### WHAT YOU NEED TO DO
Search the records below for the word "bevelFrame" and show every line where it occurs.

[[ SUPPLIED ENTRIES open ]]

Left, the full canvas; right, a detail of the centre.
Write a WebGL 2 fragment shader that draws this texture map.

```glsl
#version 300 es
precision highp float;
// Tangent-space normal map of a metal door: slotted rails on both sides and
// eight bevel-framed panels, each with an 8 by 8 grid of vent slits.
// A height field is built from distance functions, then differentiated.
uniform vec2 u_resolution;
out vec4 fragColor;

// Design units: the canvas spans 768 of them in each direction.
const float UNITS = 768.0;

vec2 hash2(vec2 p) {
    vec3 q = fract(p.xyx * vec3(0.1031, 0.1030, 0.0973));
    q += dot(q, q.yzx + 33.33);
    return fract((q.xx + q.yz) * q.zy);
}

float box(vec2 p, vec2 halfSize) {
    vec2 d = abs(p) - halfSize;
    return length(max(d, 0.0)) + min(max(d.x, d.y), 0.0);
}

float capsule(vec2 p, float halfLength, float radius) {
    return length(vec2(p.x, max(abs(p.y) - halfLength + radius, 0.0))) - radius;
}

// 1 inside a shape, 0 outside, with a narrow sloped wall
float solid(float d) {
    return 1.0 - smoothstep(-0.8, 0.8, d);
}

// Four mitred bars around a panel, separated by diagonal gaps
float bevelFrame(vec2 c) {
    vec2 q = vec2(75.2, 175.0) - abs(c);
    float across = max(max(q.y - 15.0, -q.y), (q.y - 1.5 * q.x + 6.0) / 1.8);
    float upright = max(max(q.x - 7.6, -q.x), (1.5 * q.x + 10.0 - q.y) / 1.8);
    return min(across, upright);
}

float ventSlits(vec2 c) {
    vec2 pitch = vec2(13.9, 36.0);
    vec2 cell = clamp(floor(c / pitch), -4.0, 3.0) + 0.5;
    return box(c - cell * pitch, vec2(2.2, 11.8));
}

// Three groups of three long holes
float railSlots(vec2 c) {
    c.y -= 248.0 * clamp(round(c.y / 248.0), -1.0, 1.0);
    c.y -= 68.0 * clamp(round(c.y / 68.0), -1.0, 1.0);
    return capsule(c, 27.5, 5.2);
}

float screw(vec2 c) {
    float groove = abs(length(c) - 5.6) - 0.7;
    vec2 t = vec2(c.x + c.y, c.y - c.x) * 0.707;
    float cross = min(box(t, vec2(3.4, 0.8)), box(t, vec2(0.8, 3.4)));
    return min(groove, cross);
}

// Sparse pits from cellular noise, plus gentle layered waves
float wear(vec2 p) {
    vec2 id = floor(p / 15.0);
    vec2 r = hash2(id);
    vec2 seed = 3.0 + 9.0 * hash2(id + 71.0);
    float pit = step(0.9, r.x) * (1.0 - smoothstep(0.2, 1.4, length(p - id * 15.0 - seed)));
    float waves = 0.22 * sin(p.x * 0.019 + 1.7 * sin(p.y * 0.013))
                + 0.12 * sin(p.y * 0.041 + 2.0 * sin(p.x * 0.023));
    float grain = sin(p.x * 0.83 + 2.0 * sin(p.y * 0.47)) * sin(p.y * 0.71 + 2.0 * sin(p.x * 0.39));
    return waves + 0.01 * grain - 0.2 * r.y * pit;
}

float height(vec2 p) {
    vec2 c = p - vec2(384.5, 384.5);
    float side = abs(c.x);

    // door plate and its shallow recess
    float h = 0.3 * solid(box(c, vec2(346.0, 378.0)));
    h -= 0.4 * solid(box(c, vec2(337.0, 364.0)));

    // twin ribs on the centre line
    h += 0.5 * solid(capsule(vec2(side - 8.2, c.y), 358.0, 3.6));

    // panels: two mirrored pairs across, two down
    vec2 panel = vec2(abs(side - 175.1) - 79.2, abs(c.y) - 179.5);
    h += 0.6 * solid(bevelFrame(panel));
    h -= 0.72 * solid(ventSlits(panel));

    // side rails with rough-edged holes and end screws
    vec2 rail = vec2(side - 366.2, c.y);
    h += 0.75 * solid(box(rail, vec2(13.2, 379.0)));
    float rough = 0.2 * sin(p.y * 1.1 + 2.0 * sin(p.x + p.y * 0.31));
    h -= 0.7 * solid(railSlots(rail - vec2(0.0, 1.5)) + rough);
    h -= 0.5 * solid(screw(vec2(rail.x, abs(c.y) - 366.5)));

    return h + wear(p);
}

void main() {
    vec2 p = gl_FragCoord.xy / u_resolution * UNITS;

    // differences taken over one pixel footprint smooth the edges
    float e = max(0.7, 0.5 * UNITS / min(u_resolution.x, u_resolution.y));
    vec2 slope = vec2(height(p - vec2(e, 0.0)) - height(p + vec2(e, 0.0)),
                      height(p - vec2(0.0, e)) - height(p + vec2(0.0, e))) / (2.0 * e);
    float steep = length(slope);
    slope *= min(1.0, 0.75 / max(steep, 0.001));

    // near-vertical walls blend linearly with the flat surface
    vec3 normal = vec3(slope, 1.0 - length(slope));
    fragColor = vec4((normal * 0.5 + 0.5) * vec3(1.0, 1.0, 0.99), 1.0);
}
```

[[ SUPPLIED ENTRIES closed ]]

### YOUR SOLUTION
float bevelFrame(vec2 c) {
    h += 0.6 * solid(bevelFrame(panel));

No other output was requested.